- **What needs to be done**:
Throughout the listing below, copy each line containing "paper".

- **Data for this exercise**:
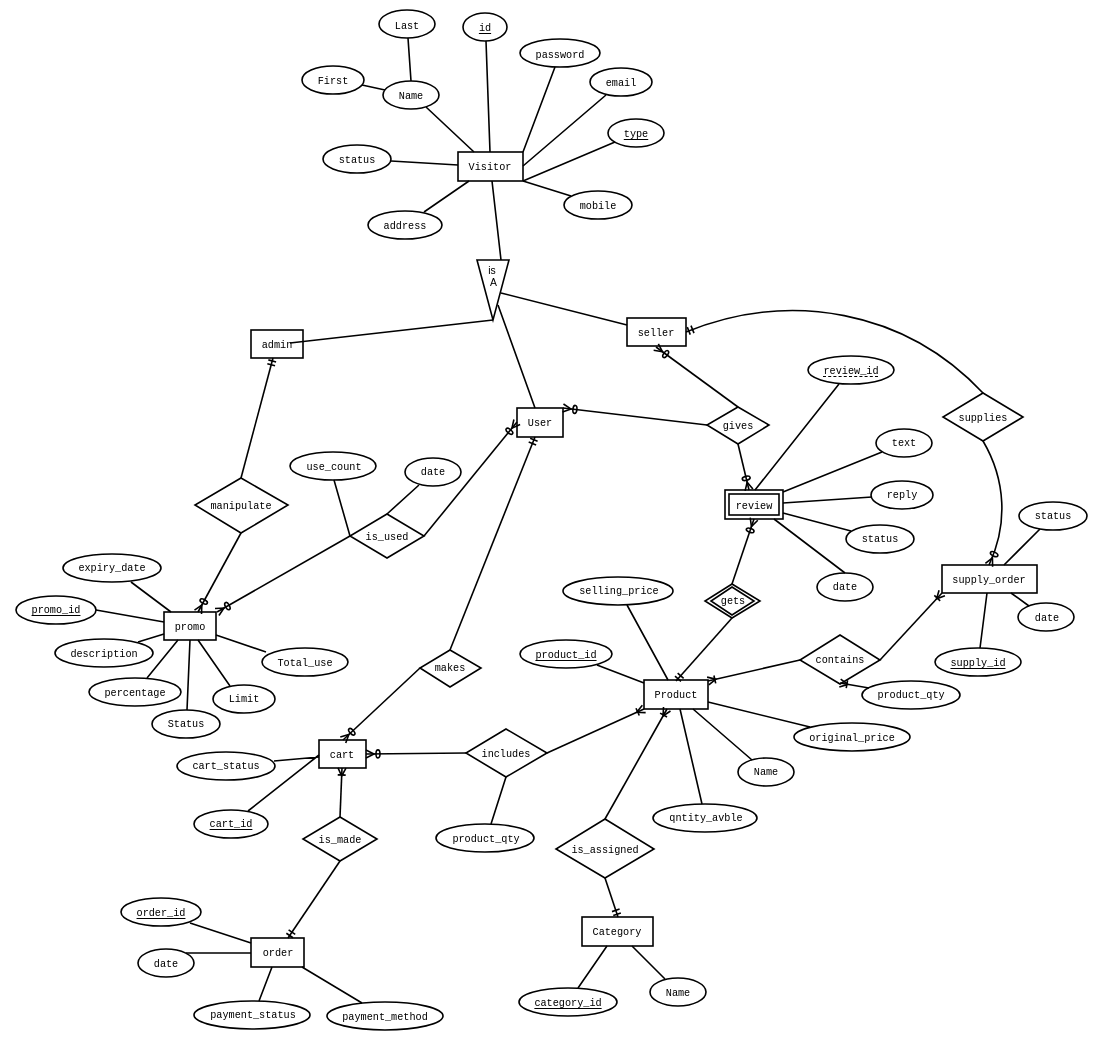
<!DOCTYPE html>
<html lang="en">
<head>
<meta charset="utf-8">
<title>Shop entity relationship diagram</title>
<style>
:root{--ink:#000;--paper:#fff}
*{box-sizing:border-box}
body{margin:0;background:var(--paper)}
.diagram{position:relative;width:1103px;height:1041px;overflow:hidden;background:var(--paper);color:var(--ink);font:10.2px/12px "Liberation Mono",monospace}
.shapes{position:absolute;left:0;top:0;fill:var(--paper);stroke:var(--ink);stroke-width:1.6}
.links{fill:none}
.opt{marker-end:url(#zero-many)}
.many{marker-end:url(#one-many)}
.one{marker-end:url(#one-only)}
marker{overflow:visible;fill:none;stroke:var(--ink);stroke-width:1.6}
.label{position:absolute;width:120px;margin:-4px 0 0 -60px;text-align:center;white-space:nowrap}
.key{text-decoration:underline;text-decoration-skip-ink:none;text-underline-offset:2px}
.partial{text-decoration:underline dashed;text-decoration-skip-ink:none;text-underline-offset:2px}
.isa{font-family:"Liberation Sans",sans-serif;font-size:10.4px}
</style>
</head>
<body>
<main class="diagram">
<svg class="shapes" width="1103" height="1041" viewBox="0 0 1103 1041" aria-hidden="true">
<defs>
<marker id="zero-many" markerUnits="userSpaceOnUse" markerWidth="20" markerHeight="12" orient="auto"><path d="M0-4L-8 0L0 4"/><ellipse cx="-12" cy="0" rx="2" ry="4"/></marker>
<marker id="one-many" markerUnits="userSpaceOnUse" markerWidth="20" markerHeight="12" orient="auto"><path d="M0-4L-8 0L0 4M-7-4V4"/></marker>
<marker id="one-only" markerUnits="userSpaceOnUse" markerWidth="20" markerHeight="12" orient="auto"><path d="M-3-4V4M-7-4V4"/></marker>
</defs>
<g class="attributes">
<ellipse cx="407" cy="24" rx="28" ry="14"/>
<ellipse cx="485" cy="27" rx="22" ry="14"/>
<ellipse cx="560" cy="53" rx="40" ry="14"/>
<ellipse cx="621" cy="82" rx="31" ry="14"/>
<ellipse cx="333" cy="80" rx="31" ry="14"/>
<ellipse cx="411" cy="95" rx="28" ry="14"/>
<ellipse cx="636" cy="133" rx="28" ry="14"/>
<ellipse cx="357" cy="159" rx="34" ry="14"/>
<ellipse cx="598" cy="205" rx="34" ry="14"/>
<ellipse cx="405" cy="225" rx="37" ry="14"/>
<ellipse cx="851" cy="370" rx="43" ry="14"/>
<ellipse cx="904" cy="443" rx="28" ry="14"/>
<ellipse cx="902" cy="495" rx="31" ry="14"/>
<ellipse cx="880" cy="539" rx="34" ry="14"/>
<ellipse cx="845" cy="587" rx="28" ry="14"/>
<ellipse cx="1053" cy="516" rx="34" ry="14"/>
<ellipse cx="1046" cy="617" rx="28" ry="14"/>
<ellipse cx="978" cy="662" rx="43" ry="14"/>
<ellipse cx="911" cy="695" rx="49" ry="14"/>
<ellipse cx="852" cy="737" rx="58" ry="14"/>
<ellipse cx="766" cy="772" rx="28" ry="14"/>
<ellipse cx="705" cy="818" rx="52" ry="14"/>
<ellipse cx="618" cy="591" rx="55" ry="14"/>
<ellipse cx="566" cy="654" rx="46" ry="14"/>
<ellipse cx="485" cy="838" rx="49" ry="14"/>
<ellipse cx="568" cy="1002" rx="49" ry="14"/>
<ellipse cx="678" cy="992" rx="28" ry="14"/>
<ellipse cx="333" cy="466" rx="43" ry="14"/>
<ellipse cx="433" cy="472" rx="28" ry="14"/>
<ellipse cx="112" cy="568" rx="49" ry="14"/>
<ellipse cx="56" cy="610" rx="40" ry="14"/>
<ellipse cx="104" cy="653" rx="49" ry="14"/>
<ellipse cx="135" cy="692" rx="46" ry="14"/>
<ellipse cx="186" cy="724" rx="34" ry="14"/>
<ellipse cx="244" cy="699" rx="31" ry="14"/>
<ellipse cx="305" cy="662" rx="43" ry="14"/>
<ellipse cx="226" cy="766" rx="49" ry="14"/>
<ellipse cx="231" cy="824" rx="37" ry="14"/>
<ellipse cx="161" cy="912" rx="40" ry="14"/>
<ellipse cx="166" cy="963" rx="28" ry="14"/>
<ellipse cx="252" cy="1015" rx="58" ry="14"/>
<ellipse cx="385" cy="1016" rx="58" ry="14"/>
</g>
<g class="entities">
<rect x="458" y="152" width="65" height="29"/>
<rect x="251" y="330" width="52" height="28"/>
<rect x="627" y="318" width="59" height="28"/>
<rect x="517" y="408" width="46" height="29"/>
<rect x="725" y="490" width="58" height="29"/>
<rect x="729" y="494" width="50" height="21"/>
<rect x="942" y="565" width="95" height="28"/>
<rect x="164" y="612" width="52" height="28"/>
<rect x="644" y="680" width="64" height="29"/>
<rect x="319" y="740" width="47" height="28"/>
<rect x="251" y="938" width="53" height="29"/>
<rect x="582" y="917" width="71" height="29"/>
</g>
<g class="relationships">
<polygon points="477,260 509,260 493,320"/>
<polygon points="241,478 288,505 241,533 195,505"/>
<polygon points="387,514 424,536 387,558 350,536"/>
<polygon points="738,407 769,425 738,444 707,425"/>
<polygon points="983,393 1023,417 983,441 943,417"/>
<polygon points="732,584 760,601 732,618 705,601"/>
<polygon points="732,587 754,601 732,615 711,601"/>
<polygon points="840,635 880,660 840,684 800,660"/>
<polygon points="450,650 481,668 450,687 420,668"/>
<polygon points="506,729 547,753 506,777 466,753"/>
<polygon points="340,817 377,839 340,861 303,839"/>
<polygon points="605,819 654,849 605,878 556,849"/>
</g>
<g class="links">
<path d="M408 38L411 81M362 85L385 90M426 107L474 152M486 41L490 152M555 67L523 152M606 95L523 166M615 142L523 181M571 196L523 181M391 161L458 165M424 212L469 181"/>
<path d="M492 181L501 260M501 293L627 325M498 305L535 408M493 320L290 343"/>
<path d="M839 384L755 490M882 452L783 492M872 497L783 503M851 531L783 513M845 573L774 519"/>
<path d="M1040 529L1004 565M1029 606L1011 593M980 648L987 593"/>
<path d="M627 605L668 680M597 665L644 683M810 727L708 702M752 760L693 709M702 804L680 709M491 824L506 777"/>
<path d="M607 946L578 988M632 946L665 979"/>
<path d="M334 480L350 536M419 485L387 514"/>
<path d="M131 582L171 612M96 610L164 622M138 642L164 634M147 678L178 640M187 710L190 640M230 686L198 640M266 652L216 635"/>
<path d="M274 761L319 757M248 811L319 755M190 923L251 943M186 953H251M259 1001L272 967M362 1003L302 967"/>
<path class="one" d="M241 478L273 358"/>
<path class="opt" d="M241 533L198 612"/>
<path class="opt" d="M350 536L217 612"/>
<path class="opt" d="M424 536L517 422"/>
<path class="opt" d="M707 425L563 408"/>
<path class="opt" d="M738 407L656 347"/>
<path class="opt" d="M738 444L749 490"/>
<path class="opt" d="M732 584L754 519"/>
<path class="one" d="M732 618L676 681"/>
<path class="one" d="M983 393C905 310 790 290 686 332"/>
<path class="opt" d="M983 441C1006 480 1008 525 989 565"/>
<path class="many" d="M880 660L942 593"/>
<path class="many" d="M800 660L708 681"/>
<path class="many" d="M869 688L840 683"/>
<path class="one" d="M450 650L535 437"/>
<path class="opt" d="M420 668L343 740"/>
<path class="opt" d="M466 753L366 754"/>
<path class="many" d="M547 753L644 709"/>
<path class="many" d="M605 819L667 709"/>
<path class="one" d="M605 878L618 917"/>
<path class="many" d="M340 817L342 768"/>
<path class="one" d="M340 861L288 938"/>
</g>
</svg>

<section class="visitor">
<span class="label" style="left:490px;top:166px">Visitor</span>
<span class="label" style="left:407px;top:25px">Last</span>
<span class="label key" style="left:485px;top:27px">id</span>
<span class="label" style="left:560px;top:54px">password</span>
<span class="label" style="left:621px;top:82px">email</span>
<span class="label" style="left:333px;top:80px">First</span>
<span class="label" style="left:411px;top:95px">Name</span>
<span class="label key" style="left:636px;top:133px">type</span>
<span class="label" style="left:357px;top:159px">status</span>
<span class="label" style="left:598px;top:205px">mobile</span>
<span class="label" style="left:405px;top:225px">address</span>
<span class="label isa" style="left:492px;top:269px">is<br>&nbsp;A</span>
</section>
<section class="roles">
<span class="label" style="left:277px;top:344px">admin</span>
<span class="label" style="left:656px;top:332px">seller</span>
<span class="label" style="left:540px;top:422px">User</span>
<span class="label" style="left:241px;top:505px">manipulate</span>
<span class="label" style="left:387px;top:536px">is_used</span>
<span class="label" style="left:334px;top:466px">use_count</span>
<span class="label" style="left:433px;top:471px">date</span>
<span class="label" style="left:738px;top:425px">gives</span>
<span class="label" style="left:983px;top:417px">supplies</span>
<span class="label" style="left:450px;top:667px">makes</span>
</section>
<section class="review">
<span class="label" style="left:754px;top:505px">review</span>
<span class="label partial" style="left:851px;top:370px">review_id</span>
<span class="label" style="left:904px;top:442px">text</span>
<span class="label" style="left:902px;top:494px">reply</span>
<span class="label" style="left:880px;top:538px">status</span>
<span class="label" style="left:845px;top:586px">date</span>
<span class="label" style="left:733px;top:600px">gets</span>
</section>
<section class="supply">
<span class="label" style="left:989px;top:579px">supply_order</span>
<span class="label" style="left:1053px;top:515px">status</span>
<span class="label" style="left:1047px;top:617px">date</span>
<span class="label key" style="left:978px;top:662px">supply_id</span>
<span class="label" style="left:840px;top:659px">contains</span>
<span class="label" style="left:911px;top:694px">product_qty</span>
</section>
<section class="product">
<span class="label" style="left:676px;top:694px">Product</span>
<span class="label" style="left:619px;top:590px">selling_price</span>
<span class="label key" style="left:566px;top:654px">product_id</span>
<span class="label" style="left:852px;top:737px">original_price</span>
<span class="label" style="left:766px;top:771px">Name</span>
<span class="label" style="left:706px;top:817px">qntity_avble</span>
<span class="label" style="left:605px;top:849px">is_assigned</span>
<span class="label" style="left:617px;top:931px">Category</span>
<span class="label key" style="left:568px;top:1002px">category_id</span>
<span class="label" style="left:678px;top:992px">Name</span>
</section>
<section class="promo">
<span class="label" style="left:190px;top:626px">promo</span>
<span class="label" style="left:112px;top:567px">expiry_date</span>
<span class="label key" style="left:56px;top:609px">promo_id</span>
<span class="label" style="left:104px;top:653px">description</span>
<span class="label" style="left:135px;top:692px">percentage</span>
<span class="label" style="left:186px;top:723px">Status</span>
<span class="label" style="left:244px;top:698px">Limit</span>
<span class="label" style="left:305px;top:662px">Total_use</span>
</section>
<section class="cart">
<span class="label" style="left:342px;top:754px">cart</span>
<span class="label" style="left:226px;top:765px">cart_status</span>
<span class="label key" style="left:231px;top:823px">cart_id</span>
<span class="label" style="left:506px;top:753px">includes</span>
<span class="label" style="left:486px;top:838px">product_qty</span>
<span class="label" style="left:340px;top:839px">is_made</span>
</section>
<section class="order">
<span class="label" style="left:278px;top:952px">order</span>
<span class="label key" style="left:161px;top:912px">order_id</span>
<span class="label" style="left:166px;top:963px">date</span>
<span class="label" style="left:253px;top:1014px">payment_status</span>
<span class="label" style="left:385px;top:1016px">payment_method</span>
</section>
</main>
</body>
</html>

- **Solution below**:
:root{--ink:#000;--paper:#fff}
body{margin:0;background:var(--paper)}
.diagram{position:relative;width:1103px;height:1041px;overflow:hidden;background:var(--paper);color:var(--ink);font:10.2px/12px "Liberation Mono",monospace}
.shapes{position:absolute;left:0;top:0;fill:var(--paper);stroke:var(--ink);stroke-width:1.6}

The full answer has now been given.